▶ TRY IT: All of the data that follows is to be written out exactly, with images excluded.
[ENTRIES SHOWN — start]
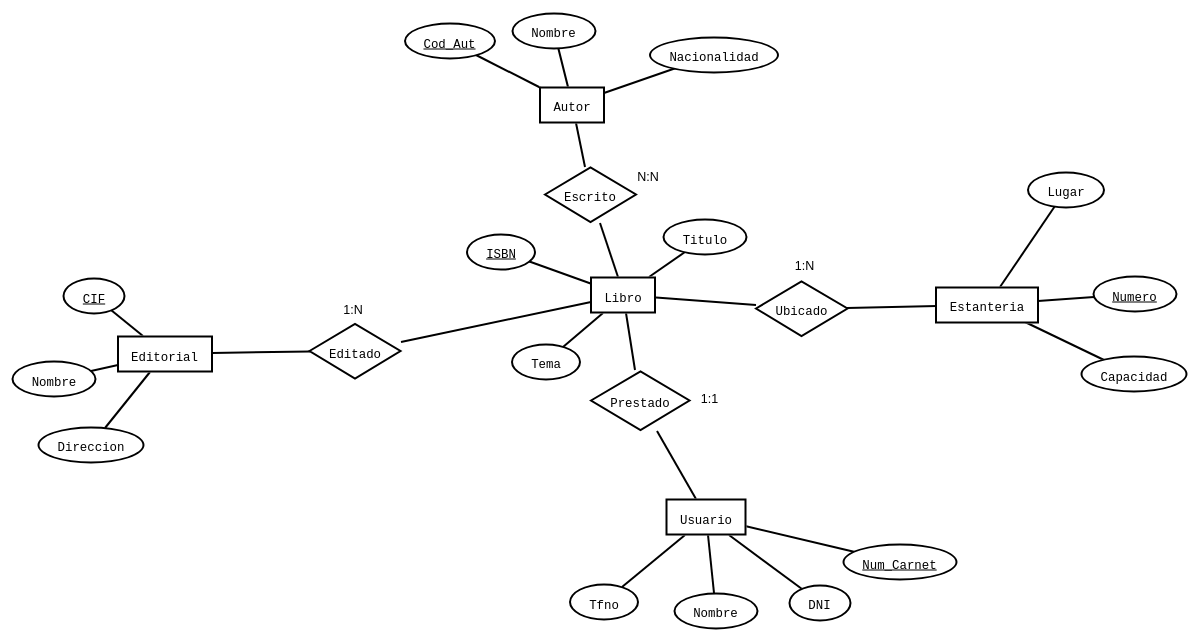
<!DOCTYPE html>
<html lang="es">
<head>
<meta charset="utf-8">
<title>Diagrama entidad-relación: biblioteca</title>
<style>
:root { --ink: #000; --paper: #fff; --stroke: 2px; }
* { box-sizing: border-box; }
html, body { margin: 0; background: var(--paper); overflow: hidden; }
.diagram {
  position: relative; width: 1200px; height: 641px; overflow: hidden;
  background: var(--paper); color: var(--ink);
  font: 12.4px/14px "Liberation Mono", monospace;
}
.links { position: absolute; left: 0; top: 0; display: block; }
.links line, .links polygon { stroke: var(--ink); stroke-width: 2; }
.links polygon { fill: var(--paper); }
.node, .cardinality {
  position: absolute; left: var(--x); top: var(--y);
  transform: translate(-50%, -50%);
  display: flex; align-items: center; justify-content: center;
  white-space: nowrap;
}
.node { width: var(--w); height: 37px; padding-top: 6px; }
.entity, .attribute { background: var(--paper); border: var(--stroke) solid var(--ink); }
.attribute { border-radius: 50%; }
.key { text-decoration: underline; }
.cardinality { font: 12.5px/14px "Liberation Sans", sans-serif; }
</style>
</head>
<body>
<main class="diagram">
  <svg class="links" width="1200" height="641" viewBox="0 0 1200 641" aria-hidden="true">
    <g class="attribute-links">
      <line x1="476" y1="55" x2="541" y2="88"/>
      <line x1="558" y1="47" x2="568" y2="87"/>
      <line x1="676" y1="68" x2="604" y2="93"/>
      <line x1="528" y1="261" x2="592" y2="284"/>
      <line x1="685" y1="252" x2="649" y2="277"/>
      <line x1="603" y1="313" x2="563" y2="347"/>
      <line x1="111" y1="310" x2="143" y2="336"/>
      <line x1="91" y1="371" x2="118" y2="365"/>
      <line x1="150" y1="372" x2="105" y2="428"/>
      <line x1="1055" y1="206" x2="1000" y2="287"/>
      <line x1="1038" y1="301" x2="1094" y2="297"/>
      <line x1="1025" y1="322" x2="1104" y2="360"/>
      <line x1="685" y1="535" x2="622" y2="587"/>
      <line x1="708" y1="535" x2="714" y2="593"/>
      <line x1="729" y1="535" x2="802" y2="589"/>
      <line x1="745" y1="526" x2="855" y2="552"/>
    </g>
    <g class="relationship-links">
      <line x1="576" y1="123" x2="585" y2="167"/>
      <line x1="600" y1="223" x2="618" y2="277"/>
      <line x1="591" y1="302" x2="401" y2="342"/>
      <line x1="212" y1="353" x2="310" y2="351.5"/>
      <line x1="656" y1="297.5" x2="756" y2="305"/>
      <line x1="847" y1="308" x2="937" y2="306"/>
      <line x1="626" y1="313" x2="635" y2="370"/>
      <line x1="657" y1="431" x2="696" y2="499"/>
    </g>
    <g class="relationships">
      <polygon points="545,194.5 590.5,167.5 636,194.5 590.5,222"/>
      <polygon points="309.5,351 355,324 400.5,351 355,378.5"/>
      <polygon points="756,308.5 801.5,281.5 847.5,308.5 801.5,336"/>
      <polygon points="591,400.5 640.5,371.5 689.5,400.5 640.5,430"/>
    </g>
  </svg>

  <div class="node entity" style="--x:572px;--y:104.5px;--w:66px">Autor</div>
  <div class="node attribute key" style="--x:449.5px;--y:41px;--w:92px">Cod_Aut</div>
  <div class="node attribute" style="--x:553.5px;--y:30.5px;--w:85px">Nombre</div>
  <div class="node attribute" style="--x:714px;--y:54.5px;--w:130px">Nacionalidad</div>

  <div class="node entity" style="--x:623px;--y:295px;--w:66px">Libro</div>
  <div class="node attribute key" style="--x:501px;--y:251.5px;--w:70px">ISBN</div>
  <div class="node attribute" style="--x:705px;--y:237px;--w:85px">Titulo</div>
  <div class="node attribute" style="--x:546px;--y:361.5px;--w:70px">Tema</div>

  <div class="node entity" style="--x:164.5px;--y:354px;--w:96px">Editorial</div>
  <div class="node attribute key" style="--x:94px;--y:296px;--w:63px">CIF</div>
  <div class="node attribute" style="--x:54px;--y:379px;--w:85px">Nombre</div>
  <div class="node attribute" style="--x:91px;--y:444.5px;--w:107px">Direccion</div>

  <div class="node entity" style="--x:987px;--y:304.5px;--w:104px">Estanteria</div>
  <div class="node attribute" style="--x:1066px;--y:189.5px;--w:78px">Lugar</div>
  <div class="node attribute key" style="--x:1134.5px;--y:294px;--w:85px">Numero</div>
  <div class="node attribute" style="--x:1134px;--y:374px;--w:107px">Capacidad</div>

  <div class="node entity" style="--x:706px;--y:517px;--w:81px">Usuario</div>
  <div class="node attribute" style="--x:604px;--y:602px;--w:70px">Tfno</div>
  <div class="node attribute" style="--x:715.5px;--y:610.5px;--w:85px">Nombre</div>
  <div class="node attribute" style="--x:819.5px;--y:602.5px;--w:63px">DNI</div>
  <div class="node attribute key" style="--x:899.5px;--y:562px;--w:115px">Num_Carnet</div>

  <div class="node" style="--x:590px;--y:194.5px;--w:91px">Escrito</div>
  <div class="node" style="--x:355px;--y:351px;--w:91px">Editado</div>
  <div class="node" style="--x:801.5px;--y:308.5px;--w:91px">Ubicado</div>
  <div class="node" style="--x:640px;--y:400.5px;--w:98px">Prestado</div>

  <span class="cardinality" style="--x:648px;--y:177px">N:N</span>
  <span class="cardinality" style="--x:353px;--y:310px">1:N</span>
  <span class="cardinality" style="--x:804.5px;--y:266px">1:N</span>
  <span class="cardinality" style="--x:709.5px;--y:398.5px">1:1</span>
</main>
</body>
</html>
[ENTRIES SHOWN — finish]
▶ EXERCISE RESULT:
<!DOCTYPE html>
<html lang="es">
<head>
<meta charset="utf-8">
<title>Diagrama entidad-relación: biblioteca</title>
<style>
:root { --ink: #000; --paper: #fff; --stroke: 2px; }
* { box-sizing: border-box; }
html, body { margin: 0; background: var(--paper); overflow: hidden; }
.diagram {
  position: relative; width: 1200px; height: 641px; overflow: hidden;
  background: var(--paper); color: var(--ink);
  font: 12.4px/14px "Liberation Mono", monospace;
}
.links { position: absolute; left: 0; top: 0; display: block; }
.links line, .links polygon { stroke: var(--ink); stroke-width: 2; }
.links polygon { fill: var(--paper); }
.node, .cardinality {
  position: absolute; left: var(--x); top: var(--y);
  transform: translate(-50%, -50%);
  display: flex; align-items: center; justify-content: center;
  white-space: nowrap;
}
.node { width: var(--w); height: 37px; padding-top: 6px; }
.entity, .attribute { background: var(--paper); border: var(--stroke) solid var(--ink); }
.attribute { border-radius: 50%; }
.key { text-decoration: underline; }
.cardinality { font: 12.5px/14px "Liberation Sans", sans-serif; }
</style>
</head>
<body>
<main class="diagram">
  <svg class="links" width="1200" height="641" viewBox="0 0 1200 641" aria-hidden="true">
    <g class="attribute-links">
      <line x1="476" y1="55" x2="541" y2="88"/>
      <line x1="558" y1="47" x2="568" y2="87"/>
      <line x1="676" y1="68" x2="604" y2="93"/>
      <line x1="528" y1="261" x2="592" y2="284"/>
      <line x1="685" y1="252" x2="649" y2="277"/>
      <line x1="603" y1="313" x2="563" y2="347"/>
      <line x1="111" y1="310" x2="143" y2="336"/>
      <line x1="91" y1="371" x2="118" y2="365"/>
      <line x1="150" y1="372" x2="105" y2="428"/>
      <line x1="1055" y1="206" x2="1000" y2="287"/>
      <line x1="1038" y1="301" x2="1094" y2="297"/>
      <line x1="1025" y1="322" x2="1104" y2="360"/>
      <line x1="685" y1="535" x2="622" y2="587"/>
      <line x1="708" y1="535" x2="714" y2="593"/>
      <line x1="729" y1="535" x2="802" y2="589"/>
      <line x1="745" y1="526" x2="855" y2="552"/>
    </g>
    <g class="relationship-links">
      <line x1="576" y1="123" x2="585" y2="167"/>
      <line x1="600" y1="223" x2="618" y2="277"/>
      <line x1="591" y1="302" x2="401" y2="342"/>
      <line x1="212" y1="353" x2="310" y2="351.5"/>
      <line x1="656" y1="297.5" x2="756" y2="305"/>
      <line x1="847" y1="308" x2="937" y2="306"/>
      <line x1="626" y1="313" x2="635" y2="370"/>
      <line x1="657" y1="431" x2="696" y2="499"/>
    </g>
    <g class="relationships">
      <polygon points="545,194.5 590.5,167.5 636,194.5 590.5,222"/>
      <polygon points="309.5,351 355,324 400.5,351 355,378.5"/>
      <polygon points="756,308.5 801.5,281.5 847.5,308.5 801.5,336"/>
      <polygon points="591,400.5 640.5,371.5 689.5,400.5 640.5,430"/>
    </g>
  </svg>

  <div class="node entity" style="--x:572px;--y:104.5px;--w:66px">Autor</div>
  <div class="node attribute key" style="--x:449.5px;--y:41px;--w:92px">Cod_Aut</div>
  <div class="node attribute" style="--x:553.5px;--y:30.5px;--w:85px">Nombre</div>
  <div class="node attribute" style="--x:714px;--y:54.5px;--w:130px">Nacionalidad</div>

  <div class="node entity" style="--x:623px;--y:295px;--w:66px">Libro</div>
  <div class="node attribute key" style="--x:501px;--y:251.5px;--w:70px">ISBN</div>
  <div class="node attribute" style="--x:705px;--y:237px;--w:85px">Titulo</div>
  <div class="node attribute" style="--x:546px;--y:361.5px;--w:70px">Tema</div>

  <div class="node entity" style="--x:164.5px;--y:354px;--w:96px">Editorial</div>
  <div class="node attribute key" style="--x:94px;--y:296px;--w:63px">CIF</div>
  <div class="node attribute" style="--x:54px;--y:379px;--w:85px">Nombre</div>
  <div class="node attribute" style="--x:91px;--y:444.5px;--w:107px">Direccion</div>

  <div class="node entity" style="--x:987px;--y:304.5px;--w:104px">Estanteria</div>
  <div class="node attribute" style="--x:1066px;--y:189.5px;--w:78px">Lugar</div>
  <div class="node attribute key" style="--x:1134.5px;--y:294px;--w:85px">Numero</div>
  <div class="node attribute" style="--x:1134px;--y:374px;--w:107px">Capacidad</div>

  <div class="node entity" style="--x:706px;--y:517px;--w:81px">Usuario</div>
  <div class="node attribute" style="--x:604px;--y:602px;--w:70px">Tfno</div>
  <div class="node attribute" style="--x:715.5px;--y:610.5px;--w:85px">Nombre</div>
  <div class="node attribute" style="--x:819.5px;--y:602.5px;--w:63px">DNI</div>
  <div class="node attribute key" style="--x:899.5px;--y:562px;--w:115px">Num_Carnet</div>

  <div class="node" style="--x:590px;--y:194.5px;--w:91px">Escrito</div>
  <div class="node" style="--x:355px;--y:351px;--w:91px">Editado</div>
  <div class="node" style="--x:801.5px;--y:308.5px;--w:91px">Ubicado</div>
  <div class="node" style="--x:640px;--y:400.5px;--w:98px">Prestado</div>

  <span class="cardinality" style="--x:648px;--y:177px">N:N</span>
  <span class="cardinality" style="--x:353px;--y:310px">1:N</span>
  <span class="cardinality" style="--x:804.5px;--y:266px">1:N</span>
  <span class="cardinality" style="--x:709.5px;--y:398.5px">1:1</span>
</main>
</body>
</html>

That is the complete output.